The purpose of an RFC is to inform others about the existence and content of the proposed decision and implementation in order to allow them to evaluate its impact, comment on it, refine it if necessary, and agree (implicitly or explicitly) or object (explicitly) to its execution.

The discussion of the RFC takes place in the medium of the requestor’s choosing (e.g., a specific mailing list, the RFC JIRA issue itself, a Slack Channel, a convened videocon, some combination of those, etc.), but the requestor should be open to private communications as well.

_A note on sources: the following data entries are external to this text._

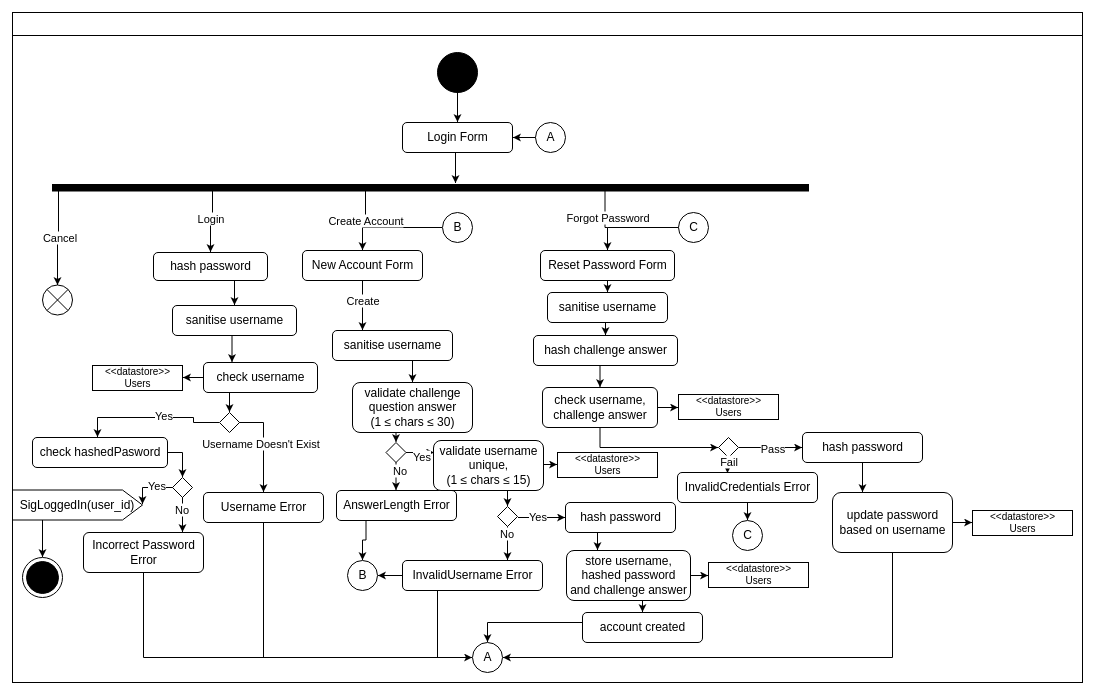
<!DOCTYPE html>
<html lang="en">
<head>
<meta charset="utf-8">
<title>Login activity diagram</title>
<style>
:root { --ink: #000; --paper: #fff; }
* { box-sizing: border-box; }
html, body { margin: 0; background: var(--paper); }
.diagram {
  position: relative; width: 1095px; height: 695px; overflow: hidden;
  background: var(--paper); color: var(--ink);
  font: 12px/14.4px "Liberation Sans", Arial, sans-serif;
}
.frame { position: absolute; left: 12px; top: 12px; width: 1071px; height: 671px; border: 1px solid var(--ink); }
.frame-title { height: 23px; border-bottom: 1px solid var(--ink); }
.flows { position: absolute; left: 0; top: 0; }
.edges { fill: none; stroke: var(--ink); }
.arrows { marker-end: url(#arrow); }
.shapes { fill: var(--paper); stroke: var(--ink); }
.solid { fill: var(--ink); }
.action, .store, .connector {
  position: absolute; display: flex; align-items: center; justify-content: center;
  text-align: center; white-space: nowrap;
  border: 1px solid var(--ink); background: var(--paper);
}
.action { height: 31px; border-radius: 5px; }
.two { height: 41px; border-radius: 6px; }
.three { height: 51px; border-radius: 8px; }
.tall { height: 61px; border-radius: 9px; }
.store { width: 101px; height: 26px; font-size: 10px; line-height: 12px; }
.connector { width: 31px; height: 31px; border-radius: 50%; }
.label {
  position: absolute; transform: translate(-50%, -50%); white-space: nowrap;
  background: var(--paper); font-size: 11px; line-height: 13px;
}
.signal { position: absolute; left: 12px; top: 490px; width: 130px; height: 31px; line-height: 31px; text-align: center; }
</style>
</head>
<body>
<main class="diagram">
  <div class="frame"><div class="frame-title"></div></div>

  <svg class="flows" width="1095" height="695" viewBox="0 0 1095 695" aria-hidden="true">
    <defs>
      <marker id="arrow" markerUnits="userSpaceOnUse" markerWidth="10" markerHeight="10" refX="8" refY="4" orient="auto">
        <path d="M0 0L8 4L0 8L2 4Z"/>
      </marker>
      <polygon id="decision" points="0,-10 10,0 0,10 -10,0"/>
    </defs>

    <g class="edges arrows">
      <path d="M457.5 92V122"/>
      <path d="M455.5 152V183"/>
      <path d="M536 137.5H513"/>
      <path d="M58.5 191V237H57.5V285"/>
      <path d="M212.5 191V219H210.5V252"/>
      <path d="M365.5 191V227.5H362.5V250"/>
      <path d="M605 191V227.5H607.5V250"/>
      <!-- login -->
      <path d="M234.5 280V305"/>
      <path d="M232 335V362"/>
      <path d="M203 377.5H183"/>
      <path d="M229.5 392V412"/>
      <path d="M219 422.5H193.5V417.5H97.5V437"/>
      <path d="M239 422.5H263.5V492"/>
      <path d="M167 452.5H182.5V477"/>
      <path d="M173 487.5H142.5V504"/>
      <path d="M182.5 497V532"/>
      <path d="M42.5 520V557"/>
      <path d="M143.5 572V657.5H472"/>
      <!-- create account -->
      <path d="M362.5 280V330"/>
      <path d="M412.5 360V382"/>
      <path d="M396 432V442"/>
      <path d="M406 452.5H434"/>
      <path d="M396 462V490"/>
      <path d="M366 520V540H362.5V560"/>
      <path d="M544 464.5H557"/>
      <path d="M507.5 490V506"/>
      <path d="M518 517.5H565"/>
      <path d="M507.5 526V560"/>
      <path d="M402 575.5H378"/>
      <path d="M597.5 532V550"/>
      <path d="M691 575.5H708"/>
      <path d="M642.5 600V612"/>
      <path d="M582 622.5H487.5V642"/>
      <!-- forgot password -->
      <path d="M607.5 280V292"/>
      <path d="M605.5 322V335"/>
      <path d="M600 365V387"/>
      <path d="M657 407.5H678"/>
      <path d="M600 427V447.5H718"/>
      <path d="M739 447.5H802"/>
      <path d="M727.5 457V473"/>
      <path d="M747.5 502V520"/>
      <path d="M862.5 462V492"/>
      <path d="M952 522.5H972"/>
      <path d="M892.5 552V657.5H503"/>
    </g>
    <g class="edges">
      <path d="M442 227.5H362.5M679 227.5H607.5M263.5 522V657.5M437.5 590V657.5"/>
    </g>

    <g class="shapes">
      <circle class="solid" cx="457.5" cy="72.5" r="20"/>
      <rect class="solid" x="52.5" y="184.5" width="756" height="6.5"/>
      <circle cx="57.5" cy="300" r="15"/>
      <path d="M47 289.5L68 310.5M68 289.5L47 310.5"/>
      <polygon points="12.5,490 122.5,490 142.5,505 122.5,520 12.5,520"/>
      <circle cx="42.5" cy="577.5" r="20"/>
      <circle class="solid" cx="42.5" cy="577.5" r="16"/>
      <use href="#decision" x="229.5" y="422.5"/>
      <use href="#decision" x="182.5" y="487.5"/>
      <use href="#decision" x="396" y="452.5"/>
      <use href="#decision" x="507.5" y="516.5"/>
      <use href="#decision" x="728.5" y="447.5"/>
    </g>
  </svg>

  <div class="action" style="left:402px;top:122px;width:111px">Login Form</div>
  <div class="connector" style="left:535px;top:122px">A</div>

  <!-- login -->
  <div class="action" style="left:153px;top:252px;width:115px;height:29px">hash password</div>
  <div class="action" style="left:172px;top:305px;width:125px">sanitise username</div>
  <div class="action" style="left:203px;top:362px;width:115px">check username</div>
  <div class="store" style="left:92px;top:365px;width:91px">&lt;&lt;datastore&gt;&gt;<br>Users</div>
  <div class="action" style="left:32px;top:437px;width:136px">check hashedPasword</div>
  <div class="signal">SigLoggedIn(user_id)</div>
  <div class="action" style="left:203px;top:492px;width:121px">Username Error</div>
  <div class="action two" style="left:83px;top:532px;width:121px">Incorrect Password<br>Error</div>

  <!-- create account -->
  <div class="connector" style="left:442px;top:212px">B</div>
  <div class="action" style="left:302px;top:250px;width:121px">New Account Form</div>
  <div class="action" style="left:332px;top:330px;width:121px">sanitise username</div>
  <div class="action three" style="left:352px;top:382px;width:121px">validate challenge<br>question answer<br>(1 ≤ chars ≤ 30)</div>
  <div class="action" style="left:336px;top:490px;width:121px">AnswerLength Error</div>
  <div class="action three" style="left:433px;top:440px;width:111px">validate username<br>unique,<br>(1 ≤ chars ≤ 15)</div>
  <div class="store" style="left:557px;top:452px">&lt;&lt;datastore&gt;&gt;<br>Users</div>
  <div class="connector" style="left:347px;top:560px">B</div>
  <div class="action" style="left:402px;top:560px;width:141px">InvalidUsername Error</div>
  <div class="action" style="left:565px;top:502px;width:111px">hash password</div>
  <div class="action three" style="left:566px;top:550px;width:125px">store username,<br>hashed password<br>and challenge answer</div>
  <div class="store" style="left:708px;top:562px">&lt;&lt;datastore&gt;&gt;<br>Users</div>
  <div class="action" style="left:582px;top:612px;width:121px">account created</div>
  <div class="connector" style="left:472px;top:642px">A</div>

  <!-- forgot password -->
  <div class="connector" style="left:678px;top:212px">C</div>
  <div class="action" style="left:540px;top:250px;width:135px">Reset Password Form</div>
  <div class="action" style="left:547px;top:292px;width:121px">sanitise username</div>
  <div class="action" style="left:533px;top:335px;width:145px">hash challenge answer</div>
  <div class="action two" style="left:542px;top:387px;width:116px">check username,<br>challenge answer</div>
  <div class="store" style="left:678px;top:394px">&lt;&lt;datastore&gt;&gt;<br>Users</div>
  <div class="action" style="left:677px;top:472px;width:141px">InvalidCredentials Error</div>
  <div class="connector" style="left:732px;top:520px">C</div>
  <div class="action" style="left:802px;top:432px;width:121px">hash password</div>
  <div class="action tall" style="left:832px;top:492px;width:121px">update password<br>based on username</div>
  <div class="store" style="left:972px;top:510px">&lt;&lt;datastore&gt;&gt;<br>Users</div>

  <!-- flow labels -->
  <span class="label" style="left:60px;top:238px">Cancel</span>
  <span class="label" style="left:211px;top:219px">Login</span>
  <span class="label" style="left:366px;top:221px">Create Account</span>
  <span class="label" style="left:608px;top:218px">Forgot Password</span>
  <span class="label" style="left:363px;top:301px">Create</span>
  <span class="label" style="left:164px;top:416px">Yes</span>
  <span class="label" style="left:261px;top:444px">Username Doesn't Exist</span>
  <span class="label" style="left:157px;top:486px">Yes</span>
  <span class="label" style="left:182px;top:510px">No</span>
  <span class="label" style="left:422px;top:457px">Yes</span>
  <span class="label" style="left:400px;top:471px">No</span>
  <span class="label" style="left:538px;top:517px">Yes</span>
  <span class="label" style="left:507px;top:534px">No</span>
  <span class="label" style="left:773px;top:449px">Pass</span>
  <span class="label" style="left:729px;top:462px">Fail</span>
</main>
</body>
</html>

In the RFC process, the opinions of those who will be doing the work (and fixing any problems if something goes wrong) are given more weight. In some cases, this may mean that the RFC issue’s Assignee passes to someone else. The opinions of more senior people or people more experienced in the area should also be given more weight and may also result in the Assignee changing.

The Assignee is responsible for determining when no serious objections remain. In particular, there is no need to call for a formal vote on the (refined) resolution. If no explicit objections have been raised within, typically, 72 hours for “ordinary” issues and 1 week for “major” issues, the Assignee should assume that there are none. This is known as “lazy consensus.” When this state has been reached, the Assignee is responsible for ensuring that the final consensus has been recorded in the RFC issue before closing it and proceeding with implementation of the decision.

The requestor must be especially careful about not making irreversible changes in the “lazy consensus” time period unless they are absolutely certain there’s a general agreement on the stated course of action. If something is broken, the requestor must be be ready to fix it. It is critical to apply sound reasoning and good judgment about what may be acceptable and what might be not. Mistakes will happen; accept that occasionally there will be a requirement to revert an action for which it was thought agreement existed.


For project management purposes, RFCs are formally proposals made to the DM PM and PS who by default are responsible for everything in DM (they “own” all problems). As owners, they have the final word in accepting or rejecting all proposals. Functionally, they delegate that ownership, the right and responsibility to make decisions – to others within the team (e.g. the SA, IS, group leads, etc.) who are expected to delegate it even further. Notifying the institutional technical manager about an RFC serves to inform the DM PM.